[Start of Attachment]

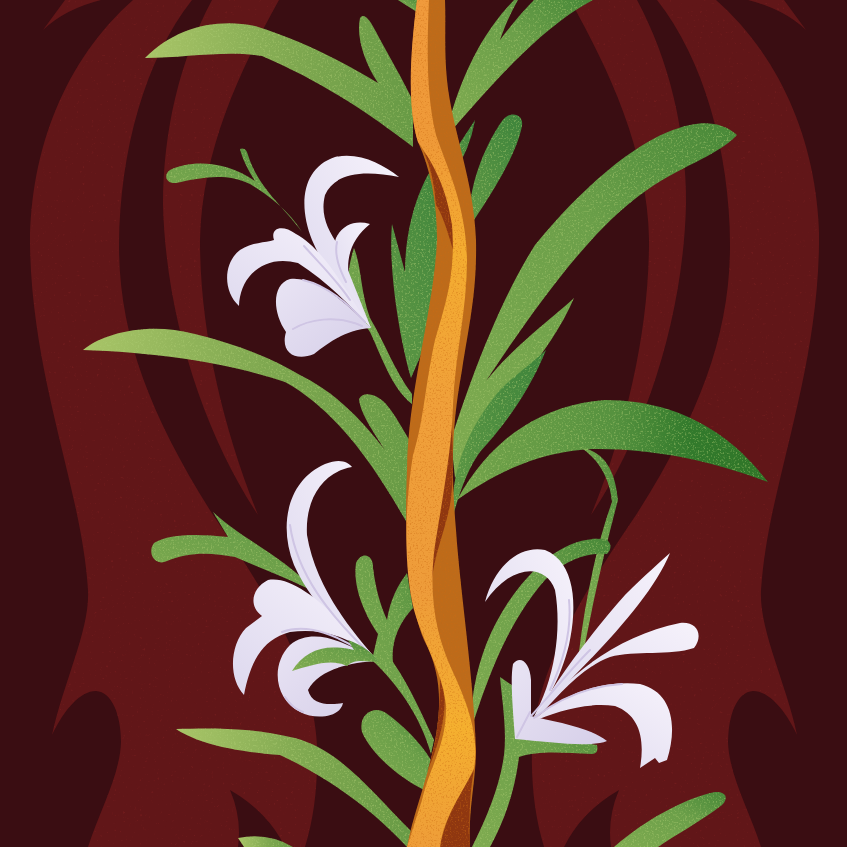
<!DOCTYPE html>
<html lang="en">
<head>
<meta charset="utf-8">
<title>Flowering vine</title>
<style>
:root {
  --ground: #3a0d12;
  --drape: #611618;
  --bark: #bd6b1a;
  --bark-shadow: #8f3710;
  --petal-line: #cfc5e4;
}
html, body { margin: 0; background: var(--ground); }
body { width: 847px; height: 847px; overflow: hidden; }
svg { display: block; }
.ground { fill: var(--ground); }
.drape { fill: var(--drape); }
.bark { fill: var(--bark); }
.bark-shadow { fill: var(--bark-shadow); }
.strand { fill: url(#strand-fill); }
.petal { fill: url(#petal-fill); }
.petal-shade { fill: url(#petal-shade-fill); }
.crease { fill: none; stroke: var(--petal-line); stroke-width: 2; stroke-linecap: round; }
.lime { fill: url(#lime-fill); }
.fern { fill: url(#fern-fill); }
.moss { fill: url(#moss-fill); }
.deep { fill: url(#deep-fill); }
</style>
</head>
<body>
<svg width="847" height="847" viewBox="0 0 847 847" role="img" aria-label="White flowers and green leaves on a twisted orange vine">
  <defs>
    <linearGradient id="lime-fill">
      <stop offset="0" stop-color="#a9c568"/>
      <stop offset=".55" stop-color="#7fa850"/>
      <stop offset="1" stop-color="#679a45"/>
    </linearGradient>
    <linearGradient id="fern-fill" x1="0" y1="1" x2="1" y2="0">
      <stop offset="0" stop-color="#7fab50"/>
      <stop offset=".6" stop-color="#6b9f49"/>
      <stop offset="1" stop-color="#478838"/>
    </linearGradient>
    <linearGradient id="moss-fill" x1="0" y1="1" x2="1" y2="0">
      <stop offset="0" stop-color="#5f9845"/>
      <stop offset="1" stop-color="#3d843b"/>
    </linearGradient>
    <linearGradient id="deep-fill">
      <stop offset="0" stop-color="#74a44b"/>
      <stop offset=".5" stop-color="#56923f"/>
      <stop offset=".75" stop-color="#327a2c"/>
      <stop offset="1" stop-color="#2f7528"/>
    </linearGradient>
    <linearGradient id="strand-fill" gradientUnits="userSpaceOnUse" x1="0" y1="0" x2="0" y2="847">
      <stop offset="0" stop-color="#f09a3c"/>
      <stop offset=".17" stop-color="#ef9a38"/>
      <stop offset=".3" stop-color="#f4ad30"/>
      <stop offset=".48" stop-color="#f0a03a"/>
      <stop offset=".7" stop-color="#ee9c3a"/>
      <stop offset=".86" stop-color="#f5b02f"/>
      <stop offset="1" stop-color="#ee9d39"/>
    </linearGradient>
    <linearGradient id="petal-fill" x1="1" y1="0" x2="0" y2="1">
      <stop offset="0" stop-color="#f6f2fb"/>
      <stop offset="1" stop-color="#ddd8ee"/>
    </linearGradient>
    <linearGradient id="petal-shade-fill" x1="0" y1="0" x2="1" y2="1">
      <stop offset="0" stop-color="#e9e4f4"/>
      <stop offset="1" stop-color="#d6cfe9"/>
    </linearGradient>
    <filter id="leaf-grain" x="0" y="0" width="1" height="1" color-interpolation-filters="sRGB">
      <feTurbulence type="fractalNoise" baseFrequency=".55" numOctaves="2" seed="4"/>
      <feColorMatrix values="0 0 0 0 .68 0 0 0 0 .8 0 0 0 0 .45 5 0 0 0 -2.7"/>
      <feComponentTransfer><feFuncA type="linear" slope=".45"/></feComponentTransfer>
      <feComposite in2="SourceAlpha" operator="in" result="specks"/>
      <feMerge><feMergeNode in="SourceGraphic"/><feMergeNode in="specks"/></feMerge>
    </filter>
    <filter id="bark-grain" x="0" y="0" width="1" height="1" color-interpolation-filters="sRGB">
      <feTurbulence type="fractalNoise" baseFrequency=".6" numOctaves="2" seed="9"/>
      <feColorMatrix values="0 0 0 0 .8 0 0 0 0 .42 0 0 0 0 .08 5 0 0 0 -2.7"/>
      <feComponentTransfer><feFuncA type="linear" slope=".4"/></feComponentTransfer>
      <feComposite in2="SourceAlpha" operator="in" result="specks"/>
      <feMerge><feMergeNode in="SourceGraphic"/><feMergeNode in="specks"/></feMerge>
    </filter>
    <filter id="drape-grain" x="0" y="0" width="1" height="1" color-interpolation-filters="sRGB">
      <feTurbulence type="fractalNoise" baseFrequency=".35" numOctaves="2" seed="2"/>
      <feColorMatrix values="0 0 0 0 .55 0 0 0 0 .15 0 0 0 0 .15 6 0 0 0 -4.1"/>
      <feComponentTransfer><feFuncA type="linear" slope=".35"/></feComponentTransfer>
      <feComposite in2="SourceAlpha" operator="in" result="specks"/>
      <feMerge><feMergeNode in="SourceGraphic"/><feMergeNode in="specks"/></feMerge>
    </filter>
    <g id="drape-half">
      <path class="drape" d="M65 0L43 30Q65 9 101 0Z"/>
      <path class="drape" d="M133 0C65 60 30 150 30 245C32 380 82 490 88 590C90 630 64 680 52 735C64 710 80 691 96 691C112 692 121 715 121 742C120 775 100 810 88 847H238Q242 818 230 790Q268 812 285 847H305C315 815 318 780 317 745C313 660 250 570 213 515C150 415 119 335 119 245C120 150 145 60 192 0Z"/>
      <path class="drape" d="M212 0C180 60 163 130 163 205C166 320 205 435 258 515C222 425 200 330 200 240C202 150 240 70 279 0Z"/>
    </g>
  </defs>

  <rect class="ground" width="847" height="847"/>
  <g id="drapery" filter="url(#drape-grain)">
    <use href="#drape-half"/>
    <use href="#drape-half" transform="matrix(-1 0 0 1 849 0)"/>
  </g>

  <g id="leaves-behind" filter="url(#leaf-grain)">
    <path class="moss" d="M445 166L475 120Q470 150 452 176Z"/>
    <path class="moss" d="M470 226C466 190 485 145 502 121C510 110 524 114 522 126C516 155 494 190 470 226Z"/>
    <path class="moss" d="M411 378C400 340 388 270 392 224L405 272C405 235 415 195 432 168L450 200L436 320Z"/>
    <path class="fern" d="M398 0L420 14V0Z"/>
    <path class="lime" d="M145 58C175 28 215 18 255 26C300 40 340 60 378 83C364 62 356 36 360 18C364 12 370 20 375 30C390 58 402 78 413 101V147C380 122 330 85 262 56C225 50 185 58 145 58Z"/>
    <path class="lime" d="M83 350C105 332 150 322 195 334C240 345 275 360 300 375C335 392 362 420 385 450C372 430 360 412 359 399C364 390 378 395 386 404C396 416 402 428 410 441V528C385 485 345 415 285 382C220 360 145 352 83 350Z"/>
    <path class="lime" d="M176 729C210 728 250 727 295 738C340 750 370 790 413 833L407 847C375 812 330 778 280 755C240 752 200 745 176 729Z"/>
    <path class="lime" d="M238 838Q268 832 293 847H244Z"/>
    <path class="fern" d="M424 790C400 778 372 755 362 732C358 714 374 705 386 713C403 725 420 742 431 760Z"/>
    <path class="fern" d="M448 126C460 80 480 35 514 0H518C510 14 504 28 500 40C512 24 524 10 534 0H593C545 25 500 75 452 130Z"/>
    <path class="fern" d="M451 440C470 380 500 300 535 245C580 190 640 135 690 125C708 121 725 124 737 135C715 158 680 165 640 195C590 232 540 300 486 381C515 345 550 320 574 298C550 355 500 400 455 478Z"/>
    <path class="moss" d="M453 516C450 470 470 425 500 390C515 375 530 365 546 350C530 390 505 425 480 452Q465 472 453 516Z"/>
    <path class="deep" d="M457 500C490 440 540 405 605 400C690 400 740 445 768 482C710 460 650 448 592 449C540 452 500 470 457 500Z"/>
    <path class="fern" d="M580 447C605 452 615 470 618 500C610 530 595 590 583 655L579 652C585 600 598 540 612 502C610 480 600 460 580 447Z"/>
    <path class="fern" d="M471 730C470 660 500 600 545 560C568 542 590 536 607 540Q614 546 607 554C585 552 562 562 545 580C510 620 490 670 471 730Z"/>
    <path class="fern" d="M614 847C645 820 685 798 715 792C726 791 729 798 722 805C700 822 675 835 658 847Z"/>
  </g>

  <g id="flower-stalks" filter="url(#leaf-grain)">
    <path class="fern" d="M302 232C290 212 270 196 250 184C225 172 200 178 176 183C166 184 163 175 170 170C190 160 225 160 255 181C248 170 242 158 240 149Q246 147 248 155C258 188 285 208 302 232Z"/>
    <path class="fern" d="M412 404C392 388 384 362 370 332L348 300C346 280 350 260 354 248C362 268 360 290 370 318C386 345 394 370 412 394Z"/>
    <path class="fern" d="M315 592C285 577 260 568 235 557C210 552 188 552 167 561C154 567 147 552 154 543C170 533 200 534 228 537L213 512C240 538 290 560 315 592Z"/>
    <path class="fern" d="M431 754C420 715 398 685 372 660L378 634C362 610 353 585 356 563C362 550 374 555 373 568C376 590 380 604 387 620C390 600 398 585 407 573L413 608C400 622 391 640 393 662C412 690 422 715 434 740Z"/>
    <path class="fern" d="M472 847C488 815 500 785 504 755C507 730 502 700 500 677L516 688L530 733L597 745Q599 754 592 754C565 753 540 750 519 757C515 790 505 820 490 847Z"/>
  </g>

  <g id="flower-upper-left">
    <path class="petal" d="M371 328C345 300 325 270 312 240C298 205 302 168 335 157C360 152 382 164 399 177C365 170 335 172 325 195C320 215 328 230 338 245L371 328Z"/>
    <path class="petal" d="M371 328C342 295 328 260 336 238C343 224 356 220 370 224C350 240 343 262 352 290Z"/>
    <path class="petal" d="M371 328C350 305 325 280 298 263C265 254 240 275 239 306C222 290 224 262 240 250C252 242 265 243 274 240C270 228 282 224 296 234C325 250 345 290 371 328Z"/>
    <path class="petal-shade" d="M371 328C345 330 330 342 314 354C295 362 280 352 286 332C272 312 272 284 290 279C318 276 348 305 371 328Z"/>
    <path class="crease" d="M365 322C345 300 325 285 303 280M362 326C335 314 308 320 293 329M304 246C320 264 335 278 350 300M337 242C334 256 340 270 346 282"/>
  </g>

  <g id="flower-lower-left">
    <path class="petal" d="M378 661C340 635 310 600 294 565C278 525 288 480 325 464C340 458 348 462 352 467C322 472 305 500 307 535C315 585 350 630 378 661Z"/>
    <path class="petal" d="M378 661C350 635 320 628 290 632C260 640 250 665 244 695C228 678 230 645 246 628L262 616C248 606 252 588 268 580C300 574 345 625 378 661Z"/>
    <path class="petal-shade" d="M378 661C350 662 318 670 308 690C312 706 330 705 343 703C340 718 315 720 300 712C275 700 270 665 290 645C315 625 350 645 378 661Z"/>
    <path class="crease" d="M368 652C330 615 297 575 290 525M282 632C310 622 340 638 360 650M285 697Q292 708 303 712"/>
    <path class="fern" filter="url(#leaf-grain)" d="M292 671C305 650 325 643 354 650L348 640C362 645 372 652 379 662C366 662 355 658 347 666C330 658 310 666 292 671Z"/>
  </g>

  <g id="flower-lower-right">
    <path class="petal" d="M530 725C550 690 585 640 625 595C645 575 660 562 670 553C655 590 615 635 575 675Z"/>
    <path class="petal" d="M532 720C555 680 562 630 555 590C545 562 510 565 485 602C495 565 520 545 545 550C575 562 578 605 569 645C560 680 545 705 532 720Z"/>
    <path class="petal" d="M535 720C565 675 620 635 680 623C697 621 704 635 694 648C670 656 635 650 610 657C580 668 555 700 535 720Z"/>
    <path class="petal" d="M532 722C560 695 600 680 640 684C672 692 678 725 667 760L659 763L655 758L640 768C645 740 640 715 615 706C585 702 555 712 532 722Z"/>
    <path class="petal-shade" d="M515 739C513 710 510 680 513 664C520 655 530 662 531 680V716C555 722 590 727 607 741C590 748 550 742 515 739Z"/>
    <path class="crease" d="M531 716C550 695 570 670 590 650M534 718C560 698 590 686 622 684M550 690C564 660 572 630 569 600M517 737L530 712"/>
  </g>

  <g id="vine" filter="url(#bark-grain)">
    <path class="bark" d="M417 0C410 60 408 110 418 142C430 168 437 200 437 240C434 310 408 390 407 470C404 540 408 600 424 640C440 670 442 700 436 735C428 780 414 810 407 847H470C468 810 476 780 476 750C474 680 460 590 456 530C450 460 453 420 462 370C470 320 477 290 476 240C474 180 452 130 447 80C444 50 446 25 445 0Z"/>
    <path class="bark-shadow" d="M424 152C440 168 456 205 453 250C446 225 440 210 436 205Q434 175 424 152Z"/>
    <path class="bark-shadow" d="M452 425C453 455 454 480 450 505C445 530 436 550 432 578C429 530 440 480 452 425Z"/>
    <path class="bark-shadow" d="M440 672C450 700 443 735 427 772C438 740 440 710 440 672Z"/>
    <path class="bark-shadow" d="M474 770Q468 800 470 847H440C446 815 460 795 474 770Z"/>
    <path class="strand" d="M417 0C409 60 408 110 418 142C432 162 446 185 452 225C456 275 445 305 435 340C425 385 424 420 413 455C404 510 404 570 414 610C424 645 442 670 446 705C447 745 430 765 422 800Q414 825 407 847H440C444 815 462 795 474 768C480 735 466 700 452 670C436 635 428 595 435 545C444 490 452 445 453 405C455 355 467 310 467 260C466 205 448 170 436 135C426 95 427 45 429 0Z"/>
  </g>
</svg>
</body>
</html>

[End of Attachment]

How to complete this task – Scan the records for the word "width", and copy each line where it is found.

Response to this task –
body { width: 847px; height: 847px; overflow: hidden; }
.crease { fill: none; stroke: var(--petal-line); stroke-width: 2; stroke-linecap: round; }
<svg width="847" height="847" viewBox="0 0 847 847" role="img" aria-label="White flowers and green leaves on a twisted orange vine">
    <filter id="leaf-grain" x="0" y="0" width="1" height="1" color-interpolation-filters="sRGB">
    <filter id="bark-grain" x="0" y="0" width="1" height="1" color-interpolation-filters="sRGB">
    <filter id="drape-grain" x="0" y="0" width="1" height="1" color-interpolation-filters="sRGB">
  <rect class="ground" width="847" height="847"/>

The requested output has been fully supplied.